◆ EXERCISE DESCRIPTION
Search the lines of the records for the word "stroke", and copy every line that has it.

Rendered images with source text
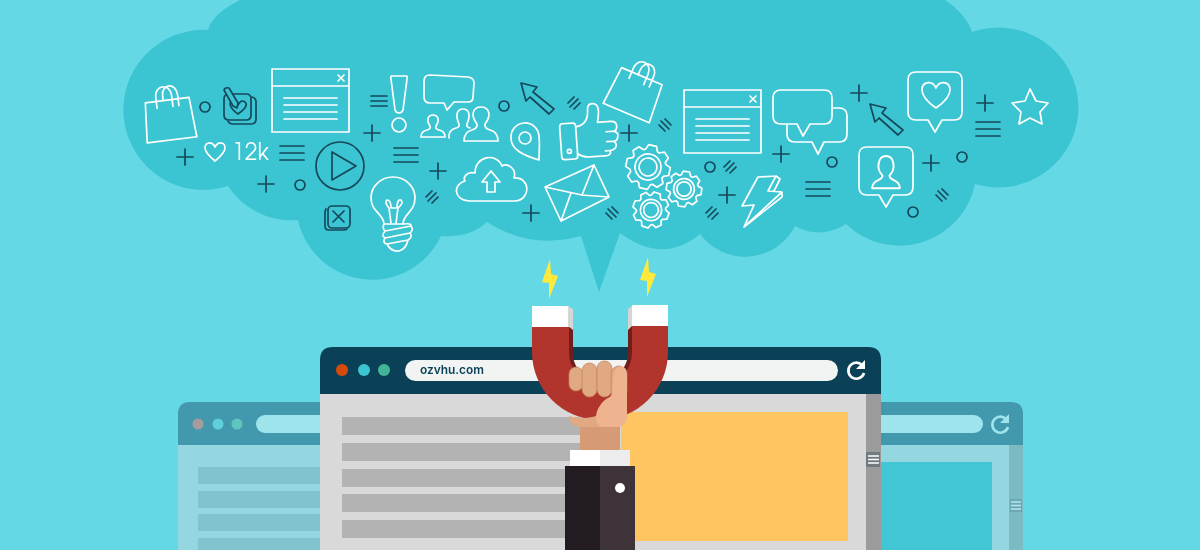
<!DOCTYPE html>
<html lang="en">
<head>
<meta charset="utf-8">
<title>Attracting web traffic</title>
<style>
:root{
  --sky:#65d8e5; --cloud:#3bc4d2; --ink:#16485b; --white:#fff;
  --navy:#0b4157; --page:#d9d9d9; --bar:#b3b3b3; --scroll:#9b9b9b; --sun:#ffc560;
  --far-head:#4299ae; --far-page:#95d7e0; --far-bar:#80c5ce; --far-field:#9ee4ec;
  --red:#b1352d; --red-dark:#6e1f1c; --bolt:#ffe93b;
  --skin:#e1a981; --skin-light:#eeb48f; --skin-dark:#d69b75;
  --sleeve:#231b22; --sleeve-light:#3d3339;
}
html,body{margin:0;height:100%;overflow:hidden;background:var(--sky)}
svg{display:block;width:1200px;height:550px}
.light,.dark{fill:none;stroke-width:1.7;stroke-linecap:round;stroke-linejoin:round}
.light{stroke:var(--white)}
.dark{stroke:var(--ink)}
.over{fill:var(--cloud)}
.gear *{vector-effect:non-scaling-stroke}
.count{font:500 24px "TeX Gyre Adventor",Inter,sans-serif;fill:var(--white)}
.address{font:600 12px Inter,"Open Sans",sans-serif;fill:var(--navy)}
</style>
</head>
<body>
<svg viewBox="0 0 1200 550" xmlns="http://www.w3.org/2000/svg">
<defs>
  <path id="plus" d="M-8 0H8M0-8V8"/>
  <circle id="ring" r="5"/>
  <path id="menu" d="M-12-7H12M-12 0H12M-12 7H12"/>
  <path id="hatch" d="M-6 0L0-6M-4 4L4-4M0 6L6 0"/>
  <path id="cursor" d="M0 0L16 4L12 9L33 26L28 31L9 14L5 18Z"/>
  <g id="page-icon">
    <path d="M0 0H77V63H0ZM0 17H77M66 6L72 12M72 6L66 12M12 29H65M12 36H65M12 43H65M12 50H65"/>
  </g>
  <g id="bag">
    <path d="M-22-15H22L25 25H-25Z"/>
    <path d="M-11-8V-19C-11-32 5-32 5-19V-8M-4-15V-20C-4-32 11-32 11-19V-8"/>
  </g>
  <g id="gear" class="gear">
    <path d="M-6-17L-4-22H4L6-17L8-16L13-18L18-13L16-8L17-6L22-4V4L17 6L16 8L18 13L13 18L8 16L6 17L4 22H-4L-6 17L-8 16L-13 18L-18 13L-16 8L-17 6L-22 4V-4L-17-6L-16-8L-18-13L-13-18L-8-16Z"/>
    <circle r="13"/><circle r="9"/>
  </g>
  <path id="heart" d="M0 9C-6 4-10 0-10-4C-10-10-3-11 0-5C3-11 10-10 10-4C10 0 6 4 0 9Z"/>
  <path id="pin-bubble" d="M8 0H46Q54 0 54 8V40Q54 48 46 48H34L27 60L20 48H8Q0 48 0 40V8Q0 0 8 0Z"/>
  <path id="person" d="M-12 15C-12 7-3 9-3 4C-9-2-7-13 0-13C7-13 9-2 3 4C3 9 12 7 12 15Z"/>
  <g id="reload">
    <path d="M6-5A8 8 0 1 0 8 3" fill="none" stroke="currentColor" stroke-width="2.6"/>
    <path d="M9-10V-1H0Z" fill="currentColor"/>
  </g>
  <path id="spark" d="M0-20L-8 3L-1 4L-1 20L8-3L1-5Z"/>
</defs>

<rect id="sky" width="1200" height="550" fill="var(--sky)"/>
<path id="cloud" fill="var(--cloud)" d="M240 0Q212 14 208 30A80 80 0 1 0 228 186A76 76 0 0 0 298 220A76 76 0 0 0 441 236Q470 238 487 222Q530 250 581 236L599 292L620 233Q663 265 700 234A56 56 0 0 0 795 226Q820 240 846 224A77 77 0 0 0 975 184A80 80 0 1 0 972 32Q966 14 945 0Z"/>

<g id="small-marks" class="dark">
  <use href="#plus" x="185" y="157"/><use href="#plus" x="266" y="184"/><use href="#plus" x="372" y="133"/><use href="#plus" x="438" y="171"/><use href="#plus" x="531" y="213"/><use href="#plus" x="629" y="133"/><use href="#plus" x="727" y="195"/><use href="#plus" x="781" y="154"/><use href="#plus" x="859" y="93"/><use href="#plus" x="985" y="103"/><use href="#plus" x="931" y="163"/>
  <use href="#ring" x="205" y="107"/><use href="#ring" x="300" y="185"/><use href="#ring" x="504" y="106"/><use href="#ring" x="710" y="167"/><use href="#ring" x="832" y="162"/><use href="#ring" x="962" y="157"/><use href="#ring" x="913" y="212"/>
  <use href="#menu" x="292" y="153"/><use href="#menu" x="406" y="155"/><use href="#menu" x="818" y="189"/><use href="#menu" x="988" y="129"/>
  <path d="M371 96H387M371 101H387M371 106H387"/>
  <use href="#hatch" x="574" y="103"/><use href="#hatch" x="432" y="197"/><use href="#hatch" x="730" y="167"/><use href="#hatch" x="712" y="213"/>
  <use href="#hatch" transform="translate(665 125) scale(-1 1)"/><use href="#hatch" transform="translate(612 213) scale(-1 1)"/><use href="#hatch" transform="translate(942 195) scale(-1 1)"/>
  <use href="#cursor" x="521" y="83"/><use href="#cursor" x="870" y="104"/>
</g>

<g id="dark-icons" class="dark">
  <g id="play"><circle cx="340" cy="166" r="24"/><path d="M332 152V180L356 166Z"/></g>
  <g id="like-box">
    <path d="M229 94H246Q251 94 251 99V115Q251 120 246 120H229Q224 120 224 115V99Q224 94 229 94Z"/>
    <path d="M252 97Q256 98 256 102V119Q256 124 251 124H233Q229 124 228 121"/>
    <path class="over" d="M238 114C228 107 229 101 233 101Q236 101 238 105Q241 99 245 102C249 106 242 111 238 114Z"/>
    <path class="over" d="M224 90Q225 87 229 88L238 103L237 108L233 106Z"/>
  </g>
  <g id="close-box">
    <rect x="328" y="206" width="22" height="22" rx="4"/>
    <path d="M333 211L344 222M344 211L333 222M326 209Q325 211 325 213V226Q325 230 329 230H343Q346 230 347 229"/>
  </g>
</g>

<g id="light-icons" class="light">
  <use href="#bag" transform="translate(169 115) rotate(-7)"/>
  <use href="#bag" transform="translate(636 90) rotate(23)"/>
  <use href="#page-icon" x="272" y="69"/>
  <use href="#page-icon" x="684" y="90"/>
  <use href="#heart" x="215" y="152"/>
  <g id="exclamation"><path d="M392 76H406Q408 76 407 79L403 110Q402 113 399 113Q396 113 395 110L391 79Q390 76 392 76Z"/><circle cx="399" cy="125" r="7"/></g>
  <g id="audience">
    <path d="M430 75L468 77Q474 78 474 83L473 97Q473 102 468 102H454L447 110L444 103H430Q424 103 424 97V81Q424 75 430 75Z"/>
    <path d="M421 137Q421 131 427 130Q431 129 430 126C426 120 428 115 433 115C438 115 440 120 436 126Q435 129 439 130Q445 131 445 137Z"/>
    <path d="M449 138Q448 130 456 128Q460 127 459 124C455 115 457 109 463 109C469 109 471 115 467 124Q466 127 470 128"/>
    <path d="M464 141Q464 132 472 130Q478 128 477 124C470 115 473 107 481 107C489 107 492 115 485 124Q484 128 490 130Q498 132 498 141Z"/>
  </g>
  <g id="map-pin"><path d="M539 160C522 155 511 149 511 138A14 14 0 0 1 539 136C540 145 539 152 539 160Z"/><circle cx="525" cy="138" r="6"/></g>
  <g id="thumb-up" transform="rotate(-4 588 131)">
    <rect x="560" y="122" width="16" height="36" rx="3"/><circle cx="568" cy="150" r="2"/>
    <path d="M576 126C585 125 589 119 589 110Q589 104 594 104C602 104 600 115 598 123H611Q617 123 617 128Q617 132 614 133Q619 135 617 140Q616 143 613 143Q617 146 614 150Q612 152 609 152Q610 157 603 157H588Q581 157 576 153M606 133H614M606 143H613M604 152H609"/>
  </g>
  <g id="cloud-upload">
    <path d="M469 201H515C531 200 531 177 514 178C517 168 507 163 502 166C496 152 475 156 475 173C466 171 463 178 465 181C453 184 453 200 469 201Z"/>
    <path d="M491 171L500 182H495V192H487V182H482Z"/>
  </g>
  <g id="mail"><path d="M545 187L594 165L609 197L561 221ZM545 187L582 195L594 165M561 221L571 193M609 197L581 195"/></g>
  <g id="bulb">
    <path d="M384 224C384 214 371 212 371 198A22 21 0 0 1 415 198C415 212 403 214 403 224Z"/>
    <path d="M391 223L389 208Q384 202 387 200Q391 200 391 208H397Q397 199 401 200Q404 203 398 208L396 223"/>
    <path d="M384 224Q382 228 385 231L411 226Q412 223 403 224M385 231Q381 236 385 238L410 233Q414 230 411 226M385 238Q382 243 387 244L408 240Q413 237 410 233M387 244Q391 252 399 251Q406 249 408 240"/>
  </g>
  <use href="#gear" transform="translate(648 167) rotate(12)"/>
  <use href="#gear" transform="translate(684 189) rotate(8) scale(.8)"/>
  <use href="#gear" transform="translate(651 210) rotate(20) scale(.82)"/>
  <g id="thunder"><path d="M758 177L776 176L768 191L782 192L744 227L754 205L742 206ZM776 176L780 179L774 191M782 192V197L744 227"/></g>
  <g id="chat">
    <path d="M795 108H839Q847 108 847 116V134Q847 142 839 142H824L818 154L812 142H795Q787 142 787 134V116Q787 108 795 108Z"/>
    <path class="over" d="M781 90H824Q832 90 832 98V116Q832 124 824 124H810L803 136L797 124H781Q773 124 773 116V98Q773 90 781 90Z"/>
  </g>
  <use href="#pin-bubble" x="908" y="72"/>
  <path id="bubble-heart" d="M936 108C926 101 922 96 922 90C922 81 933 80 936 88C939 80 950 81 950 90C950 96 946 101 936 108Z"/>
  <use href="#pin-bubble" x="859" y="147"/>
  <use href="#person" transform="translate(886 171) scale(1.15)"/>
  <path id="star" d="M1030 89L1036 101L1048 103L1040 112L1042 124L1030 118L1019 124L1021 112L1012 103L1025 101Z"/>
</g>
<text class="count" x="232" y="160" textLength="37" lengthAdjust="spacingAndGlyphs">12k</text>

<g id="far-windows">
  <path fill="var(--far-head)" d="M178 445V414Q178 402 190 402H1011Q1023 402 1023 414V445Z"/>
  <rect x="178" y="445" width="845" height="105" fill="var(--far-page)"/>
  <circle cx="198" cy="424" r="5.5" fill="#a79c9a"/><circle cx="218" cy="424" r="5.5" fill="#5dd0dc"/><circle cx="237" cy="424" r="5.5" fill="#5fc6bd"/>
  <rect x="256" y="415" width="727" height="18" rx="9" fill="var(--far-field)"/>
  <use href="#reload" x="1000" y="424" color="var(--far-field)"/>
  <g fill="var(--far-bar)"><rect x="198" y="467" width="130" height="17"/><rect x="198" y="491" width="130" height="17"/><rect x="198" y="514" width="130" height="17"/><rect x="198" y="538" width="130" height="12"/></g>
  <rect x="870" y="462" width="122" height="88" fill="#42c6d6"/>
  <rect x="1009" y="445" width="14" height="105" fill="#7bbac3"/>
  <rect x="1010" y="499" width="12" height="13" fill="#68a9b5"/>
  <path d="M1011 502H1021M1011 505.5H1021M1011 509H1021" stroke="#b9e8ee" stroke-width="1.4"/>
</g>

<g id="main-window">
  <path fill="var(--navy)" d="M320 394V360Q320 347 333 347H868Q881 347 881 360V394Z"/>
  <rect x="320" y="394" width="561" height="156" fill="var(--page)"/>
  <circle cx="342" cy="370" r="6" fill="#d84a0b"/><circle cx="364" cy="370" r="6" fill="#3bc4d2"/><circle cx="384" cy="370" r="6" fill="#42b497"/>
  <rect x="405" y="360" width="433" height="21" rx="10.5" fill="#f2f4f4"/>
  <text class="address" x="420" y="374" textLength="64" lengthAdjust="spacingAndGlyphs">ozvhu.com</text>
  <use href="#reload" x="856" y="370" color="#fff"/>
  <g fill="var(--bar)"><rect x="342" y="417" width="238" height="18"/><rect x="342" y="443" width="238" height="18"/><rect x="342" y="469" width="238" height="18"/><rect x="342" y="494" width="238" height="18"/><rect x="342" y="520" width="238" height="18"/></g>
  <rect x="621" y="412" width="227" height="129" fill="var(--sun)"/>
  <rect x="866" y="394" width="15" height="156" fill="var(--scroll)"/>
  <rect x="866" y="452" width="14" height="15" fill="#707b80"/>
  <path d="M868 456H879M868 459.5H879M868 463H879" stroke="#fff" stroke-width="1.6"/>
</g>

<g id="sparks" fill="var(--bolt)"><use href="#spark" x="550" y="279"/><use href="#spark" x="648" y="277"/></g>

<g id="magnet">
  <path fill="var(--red-dark)" d="M565 326H573V352A27 27 0 0 0 585 376L565 385ZM628 326H636V385L615 376A27 27 0 0 0 628 352Z"/>
  <path fill="var(--red)" d="M532 326H569V352A31 31 0 0 0 600 384A31 31 0 0 0 632 352V326H668V352A68 68 0 0 1 532 352Z"/>
  <path fill="var(--white)" d="M532 306H569V327H532ZM632 305H668V326H632Z"/>
  <path fill="#d5d5d5" d="M568 306L573 309V330L568 326ZM632 306L628 309V330L632 326Z"/>
</g>

<g id="arm">
  <rect x="580" y="420" width="40" height="32" fill="var(--skin-dark)"/>
  <path fill="var(--skin)" d="M569 416Q585 421 602 414L627 415Q626 427 617 427H580Q570 427 569 416Z"/>
  <g fill="var(--skin)" stroke="#bf815e" stroke-width="0.7">
    <rect x="569" y="367" width="14" height="24" rx="7"/><rect x="582" y="363" width="15" height="34" rx="7.5"/><rect x="597" y="361" width="15" height="36" rx="7.5"/>
    <rect x="611" y="366" width="16" height="32" rx="8"/>
  </g>
  <path fill="var(--skin-light)" d="M613 380Q614 367 621 366Q627 367 627 376V418Q626 427 616 427H600C590 417 601 400 610 397Q613 394 613 380Z"/>
  <rect x="570" y="450" width="30" height="17" fill="var(--white)"/><rect x="600" y="450" width="30" height="17" fill="#ededf0"/>
  <rect x="565" y="466" width="35" height="84" fill="var(--sleeve)"/><rect x="600" y="466" width="35" height="84" fill="var(--sleeve-light)"/>
  <circle cx="620" cy="488" r="5" fill="var(--white)"/>
</g>
</svg>
</body>
</html>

◆ WRITTEN RESPONSE
.light,.dark{fill:none;stroke-width:1.7;stroke-linecap:round;stroke-linejoin:round}
.light{stroke:var(--white)}
.dark{stroke:var(--ink)}
.gear *{vector-effect:non-scaling-stroke}
    <path d="M6-5A8 8 0 1 0 8 3" fill="none" stroke="currentColor" stroke-width="2.6"/>
  <path d="M1011 502H1021M1011 505.5H1021M1011 509H1021" stroke="#b9e8ee" stroke-width="1.4"/>
  <path d="M868 456H879M868 459.5H879M868 463H879" stroke="#fff" stroke-width="1.6"/>
  <g fill="var(--skin)" stroke="#bf815e" stroke-width="0.7">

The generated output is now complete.